Brief history of Ernst Happel Stadion
Construction of Ernst Happel Stadion began in July 1929 on the site of the famous Prater, a large park on the banks of the Danube. Construction took less than two years, after which it was the Praterstadion that became the arena for the biggest matches for the next decade. After Ernst Happel's death in 1992, the venue was named after him. In 1964, 1987, 1990, and 1995, the arena staged the European Cup/UEFA Champions League final.
The venue has been modernised several times during its existence. During the UEFA Euro 2008 tournament, Ernst Happel-Stadion hosted seven matches (three group matches involving Austria, two quarter-finals, a semi-final match and a final match). This event has gathered thousands of spectators, but nowadays fans enjoy more of other entertainment, also online. In the Bets.io online casino, you can choose from various slots, table games, live casino plays, play feature buy slots.
© Peter Gugerell (copyright-free)
In preparation for the European Championship, additional rows of seats in the first and second rows increased the stadium's capacity to 53,000. Prior to the tournament, in the summer of 2005, the stadium was equipped with heated turf. In May 2008, a connection to the Vienna U-Bahn was established, facilitating access from across the city.
Ernst Happel Stadion is set to become environmentally friendly
The announcements of the City of Vienna to upgrade the venue, which it owns and operates, came as the municipality presented the detailed results of a study commissioned in the spring to assess further investment in the stadium. These results show that while the current replaced roof and main structure of the stadium can be used until at least the mid-2060s, improvements can be made elsewhere.
In 2024, the city announced that a photovoltaic system would be built on the roof to cover the stadium's year-round electricity consumption, adding that this would make Ernst Happel the first energy self-sufficient stadium on the continent.

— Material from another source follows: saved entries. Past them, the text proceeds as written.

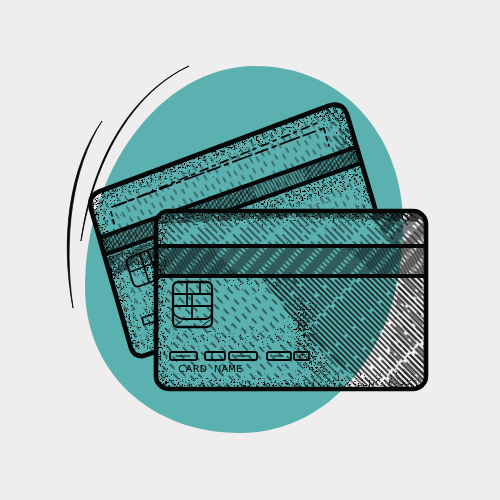
<!DOCTYPE html>
<html lang="en">
<head>
<meta charset="utf-8">
<title>Bank cards illustration</title>
<style>
:root { --paper: #efedee; --teal: #5bb1b0; --ink: #060808; --bare: #f3eff0; }
html, body { margin: 0; height: 100%; overflow: hidden; background: var(--paper); }
svg { display: block; width: 500px; height: 500px; }
.blob { fill: var(--teal); }
.bare { fill: var(--bare); }
.outline { fill: none; stroke: var(--ink); stroke-width: 4.6; stroke-linejoin: round; stroke-linecap: round; }
.band-line { fill: none; stroke: var(--ink); stroke-width: 4; }
.detail { fill: none; stroke: var(--ink); stroke-width: 1.8; stroke-linejoin: round; stroke-linecap: round; }
.hatch { fill: none; stroke: var(--ink); stroke-linecap: round; }
.grain { fill: none; stroke: var(--ink); filter: url(#stipple); }
.motion { fill: var(--ink); }
.holder { font: 500 9px "Noto Sans Mono", monospace; fill: var(--ink); }
</style>
</head>
<body>
<svg viewBox="0 0 500 500" role="img" aria-label="Two engraved bank cards on a teal shape">
<defs>
  <path id="blob-shape" d="M255 66C342 66 403 135 403 225C403 342 335 433 240 433C150 433 85 372 85 287C85 172 160 66 255 66Z"/>
  <path id="back-shape" d="M156 352L143 356Q134 357 131 348L91 209Q88 197 98 192L328 106Q342 101 347 114L378 215L156 215Z"/>
  <rect id="front-shape" x="156" y="211" width="270" height="178" rx="13"/>
  <path id="back-band" d="M99 238L356 147L361 163L104 255Z"/>
  <clipPath id="back-clip"><use href="#back-shape"/></clipPath>
  <clipPath id="front-clip"><use href="#front-shape"/></clipPath>

  <filter id="stipple" filterUnits="userSpaceOnUse" x="70" y="80" width="370" height="330">
    <feGaussianBlur in="SourceAlpha" stdDeviation="9" result="shade"/>
    <feTurbulence type="fractalNoise" baseFrequency=".55" numOctaves="2" seed="7"/>
    <feColorMatrix values="0 0 0 0 0  0 0 0 0 0  0 0 0 0 0  0 0 0 1 0" result="noise"/>
    <feComposite in="shade" in2="noise" operator="arithmetic" k2=".34" k3="1" k4="-.84"/>
    <feComponentTransfer><feFuncA type="linear" slope="9"/></feComponentTransfer>
  </filter>

  <pattern id="band-hatch" width="14" height="4" patternUnits="userSpaceOnUse" patternTransform="rotate(42)">
    <path class="hatch" stroke-width="1.1" d="M0 1H14M1 3H9"/>
  </pattern>
  <pattern id="cross-hatch" width="12" height="3" patternUnits="userSpaceOnUse" patternTransform="rotate(62)">
    <path class="hatch" stroke-width="1.2" d="M0 1H12"/>
  </pattern>
  <pattern id="counter-hatch" width="12" height="4" patternUnits="userSpaceOnUse" patternTransform="rotate(-52)">
    <path class="hatch" stroke-width="1" d="M0 1H12"/>
  </pattern>
  <pattern id="light-dash" width="26" height="14" patternUnits="userSpaceOnUse" patternTransform="rotate(47)">
    <path class="hatch" stroke-width="1" d="M2 2H9M15 5H21M5 9H11M19 12H24"/>
  </pattern>
  <pattern id="mid-dash" width="30" height="10" patternUnits="userSpaceOnUse" patternTransform="rotate(45)">
    <path class="hatch" stroke-width="1.1" d="M1 1H18M22 1H27M6 6H25"/>
  </pattern>
  <pattern id="deep-hatch" width="90" height="12" patternUnits="userSpaceOnUse" patternTransform="rotate(45)">
    <path class="hatch" stroke-width="1.5" d="M0 1H52M56 1H88M4 5H30M34 5H90M0 9H70M75 9H87"/>
  </pattern>
  <pattern id="back-dash" width="24" height="13" patternUnits="userSpaceOnUse" patternTransform="rotate(58)">
    <path class="hatch" stroke-width="1" d="M2 2H8M13 5H18M5 9H10M17 11H22"/>
  </pattern>
</defs>

<rect width="500" height="500" fill="var(--paper)"/>

<g id="motion-lines" class="motion">
  <path d="M189 66C137 91 96 151 81 241C93 153 135 91 189 66Z" stroke="var(--ink)" stroke-width=".8"/>
  <path d="M102 121C69 168 60 238 73 308C63 238 72 168 102 121Z" stroke="var(--ink)" stroke-width=".8"/>
</g>

<g id="card-fills">
  <use href="#back-shape" class="bare"/>
  <use href="#front-shape" class="bare"/>
  <use href="#blob-shape" class="blob"/>
</g>

<g id="back-card">
  <g clip-path="url(#back-clip)">
    <use href="#back-shape" fill="url(#back-dash)" opacity=".75"/>
    <path class="grain" stroke-width="28" d="M143 356L131 348L91 209L98 192L328 106L347 114L378 215"/>
    <path class="grain" stroke-width="24" d="M108 266L156 250V352M250 211L370 172"/>
    <use href="#back-band" fill="url(#cross-hatch)"/>
    <path d="M99 238L250 184L257 200L104 255Z" fill="url(#counter-hatch)"/>
    <path d="M300 167L356 147L361 163L308 182Z" fill="url(#counter-hatch)"/>
    <path d="M104 258L156 240V258L112 276Z" fill="url(#band-hatch)"/>
    <path d="M325 108L347 112L357 146L337 152Z" fill="url(#mid-dash)"/>
    <path class="band-line" d="M99 238L356 147M104 255L361 163"/>
    <path class="detail" stroke-dasharray="13 5 4 5 20 4" d="M112 207L324 128"/>
    <path class="detail" stroke-dasharray="4 4" d="M111 212L115 227M324 129L329 146"/>
    <path class="detail" stroke-dasharray="8 5 3 6" d="M119 205L322 121"/>
    <g id="back-chip" class="detail">
      <path d="M156 247L131 257Q126 259 127 264L133 283Q135 288 140 286L156 280"/>
      <path d="M130 272L156 262M140 254L149 282M148 250L156 274"/>
    </g>
    <path class="detail" stroke-width="2.4" d="M156 313L142 318L144 325L156 321"/>
  </g>
  <path class="outline" d="M155 352L143 356Q134 357 131 348L91 209Q88 197 98 192L328 106Q342 101 347 114L375 208"/>
</g>

<g id="front-card">
  <g clip-path="url(#front-clip)">
    <use href="#front-shape" class="bare"/>
    <use href="#blob-shape" class="blob"/>
    <rect x="156" y="211" width="270" height="35" fill="url(#mid-dash)"/>
    <path d="M158 213H424V222L300 217L158 224Z" fill="url(#band-hatch)"/>
    <path d="M368 213H426V246H392Z" fill="url(#band-hatch)"/>
    <rect x="156" y="246" width="270" height="30" fill="url(#band-hatch)"/>
    <path d="M156 246H210L240 276H156ZM345 246H426V276H376Z" fill="url(#cross-hatch)" opacity=".75"/>
    <path d="M156 278H300L286 300L298 389H156Z" fill="url(#light-dash)"/>
    <path d="M262 278H426V389H372L334 362L300 330Z" fill="url(#deep-hatch)"/>
    <path d="M298 318L334 352L372 389H296Z" fill="url(#mid-dash)"/>
    <path d="M400 278H426V389H384Z" fill="url(#mid-dash)"/>
    <path class="grain" stroke-width="25" d="M426 389H156V211H426"/>
    <path class="grain" stroke-width="26" d="M306 290L299 345L330 382"/>
    <path class="grain" stroke-width="14" d="M215 282H290M160 338H310"/>
    <path class="band-line" d="M156 246H426M156 276H426"/>
  </g>

  <g id="chip" class="detail">
    <rect x="173" y="282" width="39" height="45" rx="5" stroke-width="2.3"/>
    <path d="M173 294H212M173 306H212M187 282V306M200 282V294M192 294V318M173 313Q178 319 184 319H206Q211 318 212 313"/>
    <path stroke-width="1" d="M176 325L182 321M203 325L210 320M207 285L210 289"/>
  </g>

  <g id="number-blocks" class="detail">
    <rect x="170" y="352" width="27" height="8" rx="2"/>
    <rect x="205" y="352" width="20" height="8" rx="2"/>
    <rect x="229" y="352" width="28" height="8" rx="2"/>
    <rect x="267" y="352" width="24" height="8" rx="2"/>
    <rect x="294" y="352" width="15" height="8" rx="2"/>
    <path stroke-width="1.2" d="M176 356H190M212 353V359M236 356H250M274 356H283M300 355V358"/>
  </g>
  <text class="holder" x="178" y="372" textLength="65" lengthAdjust="spacingAndGlyphs">CARD NAME</text>
  <use href="#front-shape" class="outline"/>
</g>
</svg>
</body>
</html>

The planned project, which is expected to cost between €10m and €12m, will be one of the largest rooftop systems in the Austrian capital with an annual capacity of 4,377 MWh. This is around 800 MWh more than the energy currently required for the stadium. The surplus energy will be used in the neighbouring Stadionbad swimming pool. In future, heating and hot water will be supplied from geothermal probes and collectors, as well as groundwater.
© Peter Gugerell (copyright-free)
The city said that it is also considering adding a retractable roof to improve the stadium's ability to generate revenue. Ernst Happel is the home ground of the Austrian national football team and also hosts city club matches in UEFA competitions. However, revenue from sporting events is said to be minimal, with concerts currently accounting for 93% of annual revenue. The future of the arena is to be discussed in a consultation process involving the Austrian Football Association, clubs and event organisers. This process is expected to last until the end of 2024.